Avatar – Feathers & Flesh

Release date: May 13th, 2016
Label: Another Century

Avatar - Feathers & FleshBy Laetitia
The records Black Waltz, on which Avatar found their slightly psychotic sound, and Hail the Apocalypse marked the breakthrough of the Swedish groove/modern metal band. The question that naturally comes to mind is, how will this Gothenburg five piece top, or even match a record that was so lauded by fans and metal media? We’ll find out with Feathers & Flesh!

When it comes to the concept, the Swedes definitely brought the album to a new level. The carnival has been exchanged for the sometimes disturbing landscape of fairytales. The album is based on fable. Front man Johannes Eckerström: “It’s a fable about an owl who goes to war to stop the sun from rising. It’s a tragic story of someone ultimately being set up to fail. She will learn many lessons and encounter many other creatures with ideas of their own. In the end, however, one must ask if something was learned at all.” A book has been released alongside the record, for those who are interested in delving deeper into the tale and the psychological aspect of it, an element that the Swedes have thankfully incorporated in their lyrics and stage presence.

The intro and opener ‘Regret’ and ‘House of the Eternal Hunt’, make for two very strong starters. The intro lures you into the album with sinister sounds from a worn down music box. ‘House of the Eternal Hunt’ combines energetic, sweeping guitars with an almost folk metal beat and vocals anchored in the extreme/death metal roots, from which the band once came. While listening to these first songs, I couldn’t help but think that Avatar managed to outgroove Hail to Apocalypse.

That feeling has not subsided and this record definitely holds masterfully crafted piece which prove that Avatar has kept on growing and have no regard for the straightjacket of genres that some metal bands put them self in. Take ‘Fiddler’s Farewell,’ a somewhat odd slow tune, with vocal lines that sometimes would fit right into a rock/pop ballad. However, a couple of songs lack a similar strength. While most of the songs contain a certain hook, whether it is catchiness, strong riffs, a undeniable groove or a death metal basis, others, like ‘New Land’ come across a bit bland. ‘For the Swarm’, falls in the same category. It may be essential for the story, but it doesn’t come across like that immediately.

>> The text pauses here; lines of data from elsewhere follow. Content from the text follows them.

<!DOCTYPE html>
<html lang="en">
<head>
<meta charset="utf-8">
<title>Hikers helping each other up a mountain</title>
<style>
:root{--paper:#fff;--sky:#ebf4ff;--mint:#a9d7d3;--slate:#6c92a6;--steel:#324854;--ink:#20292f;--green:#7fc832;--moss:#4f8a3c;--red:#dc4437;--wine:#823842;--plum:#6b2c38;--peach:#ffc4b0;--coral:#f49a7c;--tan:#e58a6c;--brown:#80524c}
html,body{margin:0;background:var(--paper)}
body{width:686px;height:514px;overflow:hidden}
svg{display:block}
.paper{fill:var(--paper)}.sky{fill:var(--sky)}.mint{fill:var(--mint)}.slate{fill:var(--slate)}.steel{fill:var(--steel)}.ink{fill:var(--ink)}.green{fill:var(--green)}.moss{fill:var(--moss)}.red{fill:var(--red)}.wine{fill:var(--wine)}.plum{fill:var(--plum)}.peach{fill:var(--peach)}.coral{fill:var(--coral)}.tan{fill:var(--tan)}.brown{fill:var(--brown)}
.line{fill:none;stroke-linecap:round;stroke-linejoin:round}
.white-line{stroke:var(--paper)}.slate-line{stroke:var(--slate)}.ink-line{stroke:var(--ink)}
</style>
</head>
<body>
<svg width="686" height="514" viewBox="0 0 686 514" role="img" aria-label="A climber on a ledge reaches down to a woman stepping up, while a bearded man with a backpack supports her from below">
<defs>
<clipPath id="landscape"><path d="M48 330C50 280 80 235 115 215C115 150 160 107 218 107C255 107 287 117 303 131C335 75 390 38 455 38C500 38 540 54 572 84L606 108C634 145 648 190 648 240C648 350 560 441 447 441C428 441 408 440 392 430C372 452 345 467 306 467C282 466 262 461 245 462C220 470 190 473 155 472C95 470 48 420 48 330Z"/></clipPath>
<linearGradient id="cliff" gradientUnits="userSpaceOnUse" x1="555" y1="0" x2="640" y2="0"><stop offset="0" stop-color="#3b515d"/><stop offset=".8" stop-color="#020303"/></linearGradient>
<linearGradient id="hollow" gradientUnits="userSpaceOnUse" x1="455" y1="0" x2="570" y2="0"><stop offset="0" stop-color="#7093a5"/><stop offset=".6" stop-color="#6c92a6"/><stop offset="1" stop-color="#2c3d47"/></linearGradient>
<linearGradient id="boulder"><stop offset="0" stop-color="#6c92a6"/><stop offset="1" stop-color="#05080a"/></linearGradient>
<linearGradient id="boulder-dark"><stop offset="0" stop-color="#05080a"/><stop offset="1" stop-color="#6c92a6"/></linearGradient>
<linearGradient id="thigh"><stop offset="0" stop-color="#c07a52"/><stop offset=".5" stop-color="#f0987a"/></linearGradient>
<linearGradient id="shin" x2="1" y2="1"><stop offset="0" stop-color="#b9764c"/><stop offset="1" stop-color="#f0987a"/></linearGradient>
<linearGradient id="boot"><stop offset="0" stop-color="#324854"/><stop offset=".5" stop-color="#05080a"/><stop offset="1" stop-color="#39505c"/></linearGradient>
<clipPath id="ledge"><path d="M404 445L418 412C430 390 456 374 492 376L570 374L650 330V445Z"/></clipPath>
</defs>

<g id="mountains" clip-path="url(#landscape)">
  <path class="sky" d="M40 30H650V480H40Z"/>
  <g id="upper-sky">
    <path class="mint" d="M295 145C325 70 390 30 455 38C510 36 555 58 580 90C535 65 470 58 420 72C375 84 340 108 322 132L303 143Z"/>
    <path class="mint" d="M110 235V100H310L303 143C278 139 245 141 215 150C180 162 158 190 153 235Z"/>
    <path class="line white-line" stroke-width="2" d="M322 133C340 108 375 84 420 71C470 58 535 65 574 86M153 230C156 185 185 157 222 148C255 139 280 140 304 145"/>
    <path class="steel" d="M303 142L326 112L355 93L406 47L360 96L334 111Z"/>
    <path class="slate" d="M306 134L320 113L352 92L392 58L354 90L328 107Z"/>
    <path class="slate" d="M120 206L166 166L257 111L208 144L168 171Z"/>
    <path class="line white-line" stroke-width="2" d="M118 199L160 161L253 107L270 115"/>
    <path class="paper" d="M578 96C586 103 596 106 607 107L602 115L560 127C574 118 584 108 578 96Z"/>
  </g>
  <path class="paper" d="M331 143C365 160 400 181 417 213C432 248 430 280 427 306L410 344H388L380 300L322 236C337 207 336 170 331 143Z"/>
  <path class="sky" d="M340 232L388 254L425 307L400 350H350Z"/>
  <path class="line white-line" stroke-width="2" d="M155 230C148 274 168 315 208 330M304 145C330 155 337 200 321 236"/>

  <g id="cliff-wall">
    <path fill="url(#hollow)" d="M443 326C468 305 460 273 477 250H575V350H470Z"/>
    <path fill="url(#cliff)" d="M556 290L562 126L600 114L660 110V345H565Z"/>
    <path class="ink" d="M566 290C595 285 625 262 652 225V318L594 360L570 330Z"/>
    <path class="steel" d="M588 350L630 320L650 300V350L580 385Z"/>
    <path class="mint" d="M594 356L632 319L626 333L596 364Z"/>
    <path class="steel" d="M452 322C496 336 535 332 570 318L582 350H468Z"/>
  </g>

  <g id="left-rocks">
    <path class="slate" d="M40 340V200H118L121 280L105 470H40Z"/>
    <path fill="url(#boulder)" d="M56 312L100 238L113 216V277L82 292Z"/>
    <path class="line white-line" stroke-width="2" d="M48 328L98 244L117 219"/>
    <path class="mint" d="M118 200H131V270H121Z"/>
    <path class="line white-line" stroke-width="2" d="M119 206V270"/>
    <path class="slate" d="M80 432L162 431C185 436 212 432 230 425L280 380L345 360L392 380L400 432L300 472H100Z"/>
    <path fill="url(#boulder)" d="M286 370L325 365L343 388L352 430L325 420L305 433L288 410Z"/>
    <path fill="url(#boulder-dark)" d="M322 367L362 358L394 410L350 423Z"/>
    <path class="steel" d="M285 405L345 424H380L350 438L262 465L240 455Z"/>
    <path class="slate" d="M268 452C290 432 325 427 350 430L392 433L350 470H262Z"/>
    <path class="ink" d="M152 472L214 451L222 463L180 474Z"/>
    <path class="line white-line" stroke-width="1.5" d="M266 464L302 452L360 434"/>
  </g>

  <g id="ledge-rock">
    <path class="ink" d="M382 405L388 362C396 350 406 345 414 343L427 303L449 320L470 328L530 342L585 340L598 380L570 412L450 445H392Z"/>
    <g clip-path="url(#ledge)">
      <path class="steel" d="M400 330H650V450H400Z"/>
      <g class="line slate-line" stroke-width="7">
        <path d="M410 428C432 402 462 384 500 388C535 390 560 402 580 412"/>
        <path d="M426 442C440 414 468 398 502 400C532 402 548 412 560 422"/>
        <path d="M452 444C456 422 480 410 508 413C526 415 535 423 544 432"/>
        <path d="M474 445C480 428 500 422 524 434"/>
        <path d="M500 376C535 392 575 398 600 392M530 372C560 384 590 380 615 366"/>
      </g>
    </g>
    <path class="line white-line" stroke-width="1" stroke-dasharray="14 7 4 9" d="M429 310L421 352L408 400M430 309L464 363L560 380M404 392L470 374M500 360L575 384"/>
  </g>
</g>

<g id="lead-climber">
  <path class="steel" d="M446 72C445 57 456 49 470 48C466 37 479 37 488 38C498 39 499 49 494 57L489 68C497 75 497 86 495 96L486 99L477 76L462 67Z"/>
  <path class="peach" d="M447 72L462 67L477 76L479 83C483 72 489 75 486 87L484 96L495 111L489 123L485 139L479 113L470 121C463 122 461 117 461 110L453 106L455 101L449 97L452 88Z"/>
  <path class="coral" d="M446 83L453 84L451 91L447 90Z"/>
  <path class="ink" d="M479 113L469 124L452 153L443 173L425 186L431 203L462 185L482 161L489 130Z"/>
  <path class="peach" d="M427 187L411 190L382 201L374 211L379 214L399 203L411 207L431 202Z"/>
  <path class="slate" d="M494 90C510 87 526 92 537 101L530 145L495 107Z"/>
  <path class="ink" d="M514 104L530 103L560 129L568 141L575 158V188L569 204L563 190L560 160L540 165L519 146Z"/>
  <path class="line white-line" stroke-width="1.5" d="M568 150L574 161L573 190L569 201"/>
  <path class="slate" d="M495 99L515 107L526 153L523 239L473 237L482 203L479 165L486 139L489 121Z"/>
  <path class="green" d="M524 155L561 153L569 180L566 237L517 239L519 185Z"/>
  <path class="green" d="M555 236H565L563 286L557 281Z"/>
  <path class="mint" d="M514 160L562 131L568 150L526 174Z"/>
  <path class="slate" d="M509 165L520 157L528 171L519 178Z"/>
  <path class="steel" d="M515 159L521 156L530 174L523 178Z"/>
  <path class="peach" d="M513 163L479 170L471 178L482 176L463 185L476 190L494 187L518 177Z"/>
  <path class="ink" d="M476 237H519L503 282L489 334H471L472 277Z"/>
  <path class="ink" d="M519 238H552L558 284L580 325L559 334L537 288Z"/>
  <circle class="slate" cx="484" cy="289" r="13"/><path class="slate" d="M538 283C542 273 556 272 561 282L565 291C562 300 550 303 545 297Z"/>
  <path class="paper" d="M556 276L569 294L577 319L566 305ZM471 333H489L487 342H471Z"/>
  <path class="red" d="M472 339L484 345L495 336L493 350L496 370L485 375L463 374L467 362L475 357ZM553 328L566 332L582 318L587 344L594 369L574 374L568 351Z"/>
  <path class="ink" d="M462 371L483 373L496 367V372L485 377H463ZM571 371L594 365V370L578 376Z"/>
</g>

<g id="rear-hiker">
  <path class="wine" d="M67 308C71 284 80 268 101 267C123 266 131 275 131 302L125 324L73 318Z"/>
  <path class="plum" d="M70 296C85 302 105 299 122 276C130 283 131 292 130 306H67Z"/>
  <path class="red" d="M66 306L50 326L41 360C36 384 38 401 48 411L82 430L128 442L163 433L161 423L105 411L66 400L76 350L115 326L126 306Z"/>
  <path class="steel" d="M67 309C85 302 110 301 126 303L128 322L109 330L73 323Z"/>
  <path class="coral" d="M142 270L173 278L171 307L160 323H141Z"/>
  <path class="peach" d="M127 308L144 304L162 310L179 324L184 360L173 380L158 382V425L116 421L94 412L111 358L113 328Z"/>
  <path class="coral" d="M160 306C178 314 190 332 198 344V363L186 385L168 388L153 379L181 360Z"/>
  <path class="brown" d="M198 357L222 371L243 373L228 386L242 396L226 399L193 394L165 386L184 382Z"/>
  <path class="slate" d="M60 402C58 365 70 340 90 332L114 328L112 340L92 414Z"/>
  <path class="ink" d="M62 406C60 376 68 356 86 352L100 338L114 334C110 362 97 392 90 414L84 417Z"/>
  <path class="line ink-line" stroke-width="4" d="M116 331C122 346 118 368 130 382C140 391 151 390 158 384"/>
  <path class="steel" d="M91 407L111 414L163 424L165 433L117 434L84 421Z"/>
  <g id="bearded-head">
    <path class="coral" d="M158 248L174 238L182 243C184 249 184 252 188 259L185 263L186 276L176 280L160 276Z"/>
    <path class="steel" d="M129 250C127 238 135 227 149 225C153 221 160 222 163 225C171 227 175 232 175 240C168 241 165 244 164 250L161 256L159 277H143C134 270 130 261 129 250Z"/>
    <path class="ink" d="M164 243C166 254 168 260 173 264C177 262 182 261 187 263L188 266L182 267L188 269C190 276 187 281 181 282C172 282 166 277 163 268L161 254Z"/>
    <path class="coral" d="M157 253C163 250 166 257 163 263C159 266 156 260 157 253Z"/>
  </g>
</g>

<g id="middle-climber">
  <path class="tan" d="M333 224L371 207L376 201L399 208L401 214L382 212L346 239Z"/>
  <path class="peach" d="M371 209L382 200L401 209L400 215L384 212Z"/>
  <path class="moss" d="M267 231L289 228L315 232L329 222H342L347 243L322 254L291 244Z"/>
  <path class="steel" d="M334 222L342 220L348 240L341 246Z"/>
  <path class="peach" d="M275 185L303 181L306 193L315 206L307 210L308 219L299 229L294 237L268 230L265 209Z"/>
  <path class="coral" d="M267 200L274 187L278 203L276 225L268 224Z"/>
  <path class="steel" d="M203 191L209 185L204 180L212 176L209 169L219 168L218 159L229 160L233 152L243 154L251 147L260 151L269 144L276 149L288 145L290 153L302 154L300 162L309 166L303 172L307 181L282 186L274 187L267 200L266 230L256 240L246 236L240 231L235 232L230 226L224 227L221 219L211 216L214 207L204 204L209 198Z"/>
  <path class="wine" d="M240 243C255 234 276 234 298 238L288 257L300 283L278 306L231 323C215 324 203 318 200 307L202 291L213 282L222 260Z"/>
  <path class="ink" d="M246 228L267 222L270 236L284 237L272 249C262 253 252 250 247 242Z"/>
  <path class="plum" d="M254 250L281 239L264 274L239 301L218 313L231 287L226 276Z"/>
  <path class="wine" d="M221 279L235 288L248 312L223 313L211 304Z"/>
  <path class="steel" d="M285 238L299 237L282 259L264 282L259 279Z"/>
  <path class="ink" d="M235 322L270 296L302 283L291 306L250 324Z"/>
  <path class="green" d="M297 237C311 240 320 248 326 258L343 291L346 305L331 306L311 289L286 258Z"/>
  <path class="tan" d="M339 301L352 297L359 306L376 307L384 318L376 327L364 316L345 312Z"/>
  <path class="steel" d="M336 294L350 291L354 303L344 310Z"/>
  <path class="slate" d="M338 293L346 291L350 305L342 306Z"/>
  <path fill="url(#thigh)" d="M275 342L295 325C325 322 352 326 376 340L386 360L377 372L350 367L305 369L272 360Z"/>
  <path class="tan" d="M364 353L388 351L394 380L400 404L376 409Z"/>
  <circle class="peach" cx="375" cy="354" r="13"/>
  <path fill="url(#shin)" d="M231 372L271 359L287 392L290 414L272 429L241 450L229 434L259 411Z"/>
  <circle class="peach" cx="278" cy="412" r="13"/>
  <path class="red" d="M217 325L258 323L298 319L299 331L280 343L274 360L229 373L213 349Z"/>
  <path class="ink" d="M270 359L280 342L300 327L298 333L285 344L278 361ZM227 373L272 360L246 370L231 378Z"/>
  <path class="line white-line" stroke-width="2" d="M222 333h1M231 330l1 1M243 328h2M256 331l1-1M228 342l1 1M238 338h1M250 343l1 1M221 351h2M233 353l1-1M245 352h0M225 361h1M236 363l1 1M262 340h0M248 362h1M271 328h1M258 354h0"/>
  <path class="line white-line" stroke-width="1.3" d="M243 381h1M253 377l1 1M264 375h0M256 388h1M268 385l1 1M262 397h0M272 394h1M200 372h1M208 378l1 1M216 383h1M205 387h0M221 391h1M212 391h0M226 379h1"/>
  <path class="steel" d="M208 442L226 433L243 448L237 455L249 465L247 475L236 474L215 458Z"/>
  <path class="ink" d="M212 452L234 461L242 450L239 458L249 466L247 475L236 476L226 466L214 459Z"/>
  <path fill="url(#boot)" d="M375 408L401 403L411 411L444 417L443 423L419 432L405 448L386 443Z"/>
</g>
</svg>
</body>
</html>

All in all, Avatar will not disappoint their fans with Feathers & Flesh. The record draws upon the same groove, diversity in music and madness that made the Swedes well loved in the first place. Does it top, or live up to Hail the Apocalypse? I may not be a fan of all the songs on this record, I certainly think that Avatar have matured with this effort, so the answer is yes.

Rating: 75/100
Track list:
1. Regret
2. House of Eternal Hunt
3. The Eagle Has Landed
4. New Land
5. Tooth, Beak & Claw
6. For the Swarm
7. Fiddler’s Farewell
8. One More Hill
9. Black Waters
10. Night Never Ending
11. Pray the Sun Away
12. When the Snow Lies Red
13. Raven Wine
14. Sky Burial